Underestimating Tanzania might prove fatal

HARARE - Recently, I met up with a colleague from Tanzania who has been working here for some time and we got chatting about football, especially the big game pitting Zimbabwe and his home country in the 2015 African Nations Cup qualifiers.

The two nations clash in the first leg of the preliminary round of qualifiers at the Benjamin Mkapa Stadium in Dar es Salaam at the weekend.

And by jov! My colleague assured me, in fact, chillingly promised me that Timu ya soka ya Taifa ya Tanzania (as the national team is affectionately called in the Swahili language) will beat the Warriors.  And he was willing to bet on it for good measure!

Having just seen the Warriors squad selected by coach Ian Gorowa and also having witnessed a few of Tanzania's games in which they upset continental footballing giants like Algeria, whom they held nil-all away, beating Morocco 3-1 and twice beating Burkina Faso in Afcon qualifiers among other feats, I could not really dispute his “promise” and could only respond with a-not-so-convincing “we will see”.

He further went on to tell me why the Taifa Stars would beat us, and some of his assertions, combined with the little info I dug on the Tanzanian team, seem to add bite to his “promise”.

A lot of money has been poured into Tanzanian football lately, a huge chuck of it directed at the national side. Newly-appointed national team coach, Dutchman Maart Nootj, is also expected to infuse the famous Total Football philosophy invented by Rinus Michels and perfected by among others the legendary Johan Cruyff.

We have seen an amazing number of Dutch coaches borne out of, or highly influenced by this phenomenon called Total Football; such men as Louis van Gaal, Ruud Gullit, Frank Rijkaart, Frank de Boer, Guus Hiddink among many others who have left their mark on the game.

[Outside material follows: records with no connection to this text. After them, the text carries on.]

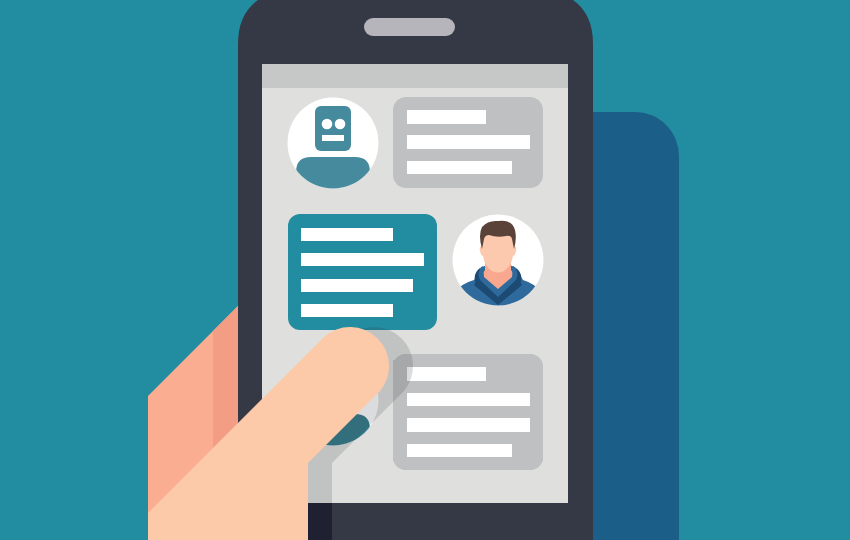
<!DOCTYPE html>
<html lang="en">
<head>
<meta charset="utf-8">
<title>Chatbot conversation on a phone</title>
<style>
:root {
  --teal: #228da0;
  --bot: #468a9e;
  --bot-low: #357b8a;
  --blue: #1b5f88;
  --phone: #353945;
  --phone-shade: #1f2132;
  --speaker: #b6b5bb;
  --screen: #dfe0de;
  --status: #c6c7c7;
  --bubble: #bfc0c2;
  --white: #ffffff;
  --thumb: #fdcaa9;
  --palm: #fbad92;
  --palm-shade: #f39d85;
  --face: #fcc8ae;
  --neck: #f9a78f;
  --hair: #5a4238;
  --hoodie: #2f6a9c;
  --hoodie-dark: #1c4a73;
}
html, body { margin: 0; overflow: hidden; }
body { width: 850px; height: 540px; background: var(--teal); }
svg { display: block; }
.teal { fill: var(--teal); }
.blue { fill: var(--blue); }
.phone { fill: var(--phone); }
.phone-shade { fill: var(--phone-shade); }
.speaker { fill: var(--speaker); }
.screen { fill: var(--screen); }
.status { fill: var(--status); }
.bubble { fill: var(--bubble); }
.white { fill: var(--white); }
.bot { fill: var(--bot); }
.bot-low { fill: var(--bot-low); }
.thumb { fill: var(--thumb); }
.palm { fill: var(--palm); }
.palm-shade { fill: var(--palm-shade); }
.face { fill: var(--face); }
.neck { fill: var(--neck); }
.hair { fill: var(--hair); }
.hoodie { fill: var(--hoodie); }
.hoodie-dark { fill: var(--hoodie-dark); }
.shadow { fill: #2c3036; opacity: .17; }
</style>
</head>
<body>
<svg width="850" height="540" viewBox="0 0 850 540" role="img" aria-label="A hand holds a phone showing a chat between a robot and a man">
  <defs>
    <clipPath id="avatar-clip"><circle cx="333" cy="143" r="45.5"/></clipPath>
    <clipPath id="user-clip"><circle cx="498" cy="260" r="45.5"/></clipPath>
    <clipPath id="screen-clip"><rect x="262" y="64" width="306" height="439"/></clipPath>
    <path id="thumb-shape" d="M148 513 324 337A39 39 0 0 1 380 391L308 463V540H148Z"/>
    <g id="bot-bubble">
      <rect class="bubble" x="393" y="97" width="150" height="91" rx="13"/>
      <g class="white">
        <rect x="407" y="110" width="79" height="14"/>
        <rect x="407" y="135" width="123" height="14"/>
        <rect x="407" y="161" width="105" height="13"/>
      </g>
    </g>
    <path id="bot-body" d="M296 200V172Q296 157 311 157H355Q370 157 370 172V200Z"/>
  </defs>

  <rect class="teal" width="850" height="540"/>

  <g id="hand-back">
    <path class="blue" d="M560 112H635A44 44 0 0 1 679 156V540H560Z"/>
    <polygon class="palm" points="148,396 238,306 238,480 148,540"/>
    <polygon class="palm-shade" points="213,331 238,306 238,480 213,480"/>
  </g>

  <g id="phone">
    <path class="phone" d="M238 540V44Q238 14 258 0H573Q593 14 593 44V540Z"/>
    <rect class="speaker" x="364" y="18" width="91" height="18" rx="9"/>
    <rect class="screen" x="262" y="64" width="306" height="439"/>
    <rect class="status" x="262" y="64" width="306" height="24"/>
  </g>

  <g id="bot-message">
    <circle class="white" cx="333" cy="143" r="45.5"/>
    <g clip-path="url(#avatar-clip)"><use href="#bot-body" class="bot"/></g>
    <rect class="bot" x="315" y="106" width="36" height="45" rx="6"/>
    <circle class="white" cx="327" cy="124" r="5.3"/>
    <circle class="white" cx="340" cy="124" r="5.3"/>
    <rect class="white" x="322" y="135" width="22" height="6"/>
    <use href="#bot-bubble"/>
  </g>

  <g id="user-message">
    <rect class="teal" x="288" y="214" width="149" height="116" rx="12"/>
    <g class="white">
      <rect x="301" y="228" width="92" height="13"/>
      <rect x="301" y="253" width="123" height="13"/>
      <rect x="301" y="279" width="112" height="13"/>
      <rect x="301" y="304" width="92" height="13"/>
    </g>
    <circle class="white" cx="498" cy="260" r="45.5"/>
    <g clip-path="url(#user-clip)">
      <path class="hoodie" d="M456 310V292Q460 284 474 280L481 267Q498 261 515 267L523 280Q536 284 540 292V310Z"/>
      <path class="hoodie-dark" d="M480 268Q472 274 476 284L498 303 520 284Q524 274 516 268L514 280 498 294 482 280Z"/>
      <path class="neck" d="M485 260H511V270Q514 273 513 278L498 290 483 278Q482 273 485 270Z"/>
      <path class="hoodie" d="M483 266Q476 272 480 280L498 297 516 280Q520 272 513 266L512 277 498 289 484 277Z"/>
      <path class="hoodie-dark" d="M474 285 498 305 522 285 520 281 498 299 476 281Z"/>
    </g>
    <path class="face" d="M482 234H514V246Q517 246 516 251 515 256 513 256 511 267 504 271 498 274 492 271 485 267 483 256 481 256 480 251 479 246 482 246Z"/>
    <path class="hair" d="M482 249Q478 235 482 227 488 220 498 221 512 219 515 230 517 239 514 249L512 239Q511 235 506 236 497 238 489 235 485 235 484 239Z"/>
  </g>

  <g id="bot-reply">
    <circle class="white" cx="333" cy="400" r="45.5"/>
    <g transform="translate(0 257)">
      <g clip-path="url(#avatar-clip)"><use href="#bot-body" class="bot-low"/></g>
    </g>
    <use href="#bot-bubble" y="257"/>
    <rect class="bubble" x="393" y="445" width="150" height="25" rx="13"/>
    <rect class="bubble" x="393" y="430" width="150" height="26"/>
    <rect class="white" x="407" y="418" width="123" height="14"/>
    <rect class="white" x="407" y="444" width="105" height="13"/>
    <path class="bubble" d="M393 360V380H400V360Z"/>
    <rect class="bubble" x="393" y="354" width="150" height="116" rx="13"/>
    <g class="white">
      <rect x="407" y="367" width="79" height="14"/>
      <rect x="407" y="393" width="123" height="13"/>
      <rect x="407" y="418" width="123" height="14"/>
      <rect x="407" y="444" width="105" height="13"/>
    </g>
  </g>

  <g id="hand-front">
    <g clip-path="url(#screen-clip)"><use href="#thumb-shape" x="24" class="shadow"/></g>
    <rect class="phone-shade" x="300" y="503" width="32" height="37"/>
    <use href="#thumb-shape" class="thumb"/>
  </g>
</svg>
</body>
</html>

Simply put, the Dutch are shrewd tacticians when it comes to the world's most beautiful game, a  case in point on the African scene being Clemence Westerhof and Jo Bonferere's successful stints with Nigeria, though the former didn't do as well with our own Warriors.

Noort himself did a fairly commendable job with Mozambique, who he led to a good 13-match unbeaten home record as well helping Nigeria qualify for the 2010 World Cup Africa after the Mozambicans shocked Tunisia, who were on course to grab the same berth.

Ian Gorowa has done a wonderful job with Zimbabwe in the short spell he has been at the helm and no doubt deserves a long-term contract. Zimbabweans have started believing in their team again spurred on especially by the recent success in the last Chan tournament. Notwithstanding this promising spell for the Warriors, I can't help the feeling of unease on the forthcoming clash with Tanzania.

A quick perusal of Gorowa's call up list reveals a couple of novices for this two-legged clash, namely Steven Alimenda, Sydney Linyama, Marshall Mudewe. To add to this, preparations for this tie have not been smooth, with players getting into camp with barely a week to the encounter. I would have thought one or two tried and tested players would have been important in this crucial encounter but then again reported injuries to some of Gorowa's options might have led him to pick this seemingly understrength team.

That and the slow preparations for the game somehow bring out a hint of underestimation of our opponents, which might cost us dearly in the end. In contrast, Tanzania’s team is largely made up of home-based players with no camping complications, which gives them more time to gel. On the other hand, our players coming from outside the country have had little time to gel local-based contingent.

And then by the time the Warriors land in Dar es Salaam, they won't have time to acclimatise, a crucial factor in football. Maybe we are reading too much into the Fifa rankings, which tell us we are better than the Tanzanians (They are number 122 in the world and 37 Africa, while we are 26th on the continent and 98 in the world).

These rankings count for nothing as the era of minnows or lightweights in soccer is long gone. All the same, I wish our Warriors a happy outing as I would also want to take my seat in Morocco come Afcon 2015.

*Bothwell Matambanadzo is a senior proof-reader at the Daily News and an avid football follower.

Post a comment

Readers are kindly requested to refrain from using abusive, vulgar, racist, tribalistic, sexist, discriminatory and hurtful language when posting their comments on the Daily News website.
Those who transgress this civilised etiquette will be barred from contributing to our online discussions.
- Editor

Your email address will not be shared.